We were told that we needed a temperature datalogger to confirm that the fridge’s temperature range is within 2-8 degrees. It didn’t matter that the issue at hand was an external one (the power failure) and my fridge was previously “certified” to operate correctly. Nope, I needed a datalogger for 72 hours to confirm that. Luckily, the PHN came to the rescue and we produce the requested data. Sorry, the rules say you need a permanent data logger in the fridge that checks the temperature every 5 minutes. Well, why would you need the 72 hour data at the outset? Grrr.
The powers to be suggested that we purchase a datalogger for $300 and all will be fine. If you were to search on ebay for a temperature datalogger, you can pick one up for between $10-25. I decided to go high tech and purchase a wireless temperature tag from http://wirelesstag.net/. Sensor + tag manager + delivery from USA for ~US$100.
You pop the tag into the fridge, plug the tag manager into your computer network and install the app on your phone. The three gadgets talk to each other without much input from you. You set the sensor to check the fridge temperature every 5 mins and to inform you if the temperature veers outside 2-8 degrees. Bob’s your uncle.
We download the temperature graph and data every morning and store it on the cloud. Sorry, you still have to manually record the temperature on a paper folder every morning, the bean counters said. Someone forgot to tell the powers to be that we now have computers.

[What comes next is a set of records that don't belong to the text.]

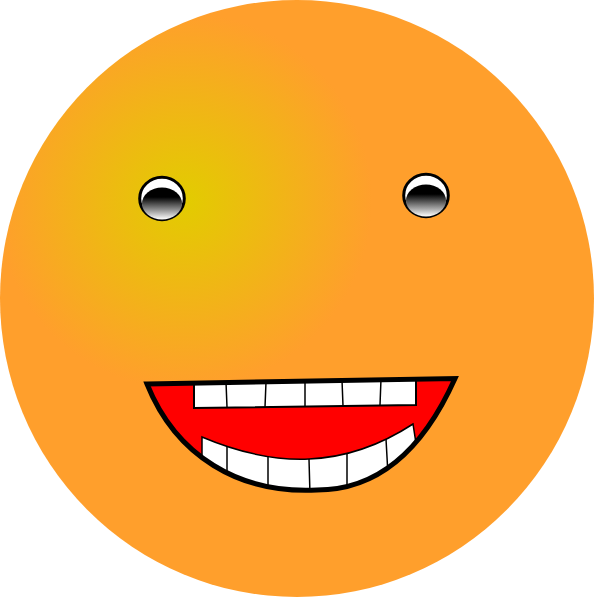
<!DOCTYPE html>
<html lang="en">
<head>
<meta charset="utf-8">
<title>Smiling orange face</title>
<style>
:root {
  --paper: #ffffff;
  --skin: #ff9f2c;
  --glow: #e2cc00;
  --mouth: #ff0000;
  --ink: #000000;
  --tooth: #ffffff;
}
html, body { margin: 0; background: var(--paper); overflow: hidden; }
svg { display: block; width: 594px; height: 597px; }
.glow-center { stop-color: var(--glow); }
.glow-edge { stop-color: var(--skin); }
.pupil-top { stop-color: var(--ink); }
.pupil-bottom { stop-color: var(--paper); }
.face { fill: url(#glow); }
.eye-white { fill: var(--paper); stroke: var(--ink); stroke-width: 3; }
.pupil { fill: url(#pupil-shade); }
.mouth { fill: var(--mouth); }
.lips { fill: none; stroke: var(--ink); stroke-width: 5; }
.teeth { fill: var(--tooth); stroke: var(--ink); stroke-width: 1.5; }
.upper { stroke-width: 2; }
.gaps { fill: none; stroke: var(--ink); stroke-width: 1.5; }
</style>
</head>
<body>
<svg viewBox="0 0 594 597" role="img" aria-label="Orange smiling face with an open mouth and white teeth">
  <defs>
    <radialGradient id="glow" gradientUnits="userSpaceOnUse" cx="184" cy="201" r="188">
      <stop class="glow-center" offset="0"/>
      <stop class="glow-edge" offset="1"/>
    </radialGradient>
    <linearGradient id="pupil-shade" x1="0" y1="0" x2="0" y2="1">
      <stop class="pupil-top" offset="0.3"/>
      <stop class="pupil-bottom" offset="1.08"/>
    </linearGradient>
    <g id="eye">
      <ellipse class="eye-white" rx="22.3" ry="21.2"/>
      <ellipse class="pupil" cy="5" rx="20" ry="16"/>
    </g>
    <path id="mouth-shape" d="M147 384 L455 378.500 C423 450 378 490 317 490 C239 494 176 456 147 384 Z"/>
    <clipPath id="mouth-clip"><use href="#mouth-shape"/></clipPath>
  </defs>

  <ellipse class="face" cx="297" cy="298.500" rx="297" ry="298.500"/>

  <use href="#eye" x="162" y="198.500"/>
  <use href="#eye" x="426" y="195.500"/>

  <g id="smile">
    <use class="mouth" href="#mouth-shape"/>
    <g clip-path="url(#mouth-clip)">
      <path class="teeth upper" d="M194 380 V408 L416 405 V376 Z"/>
      <path class="gaps" d="M226 382 L227 407 M266 382 L265 407 M305 381 V406 M342 380 L343 406 M381 379 L380 405"/>
      <path class="teeth" d="M202 437 C275 468 344 469 413 424 L417 450 L400 500 H202 Z"/>
      <path class="gaps" d="M227 447 V490 M268 456 V495 M309 459 L310 495 M347 453 V495 M386 439 L388 475"/>
    </g>
    <use class="lips" href="#mouth-shape"/>
  </g>
</svg>
</body>
</html>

With the sensor all set, we provided the powers to be with another graph of temperatures for 72 hours. It confirm what we said all along – the fridge operated between 2-7 degrees. That is what the fridge was set to do. It’s a special vaccine fridge. That should do the trick, shouldn’t it?
Not so simple. A few more hoops to jump yet because the graph didn’t look like the one they were after. It was too small, too big, couldn’t read the axes, could not print on their printer etc. In the end, it took another week or so before we got our first shipment of vaccines and another week before we got our fluvaccines because someone at NSW Health forgot to un-freeze our account.
All up we were without vaccines for 4-5 weeks! The installation of the sensors was easy. But the journey was long and painful.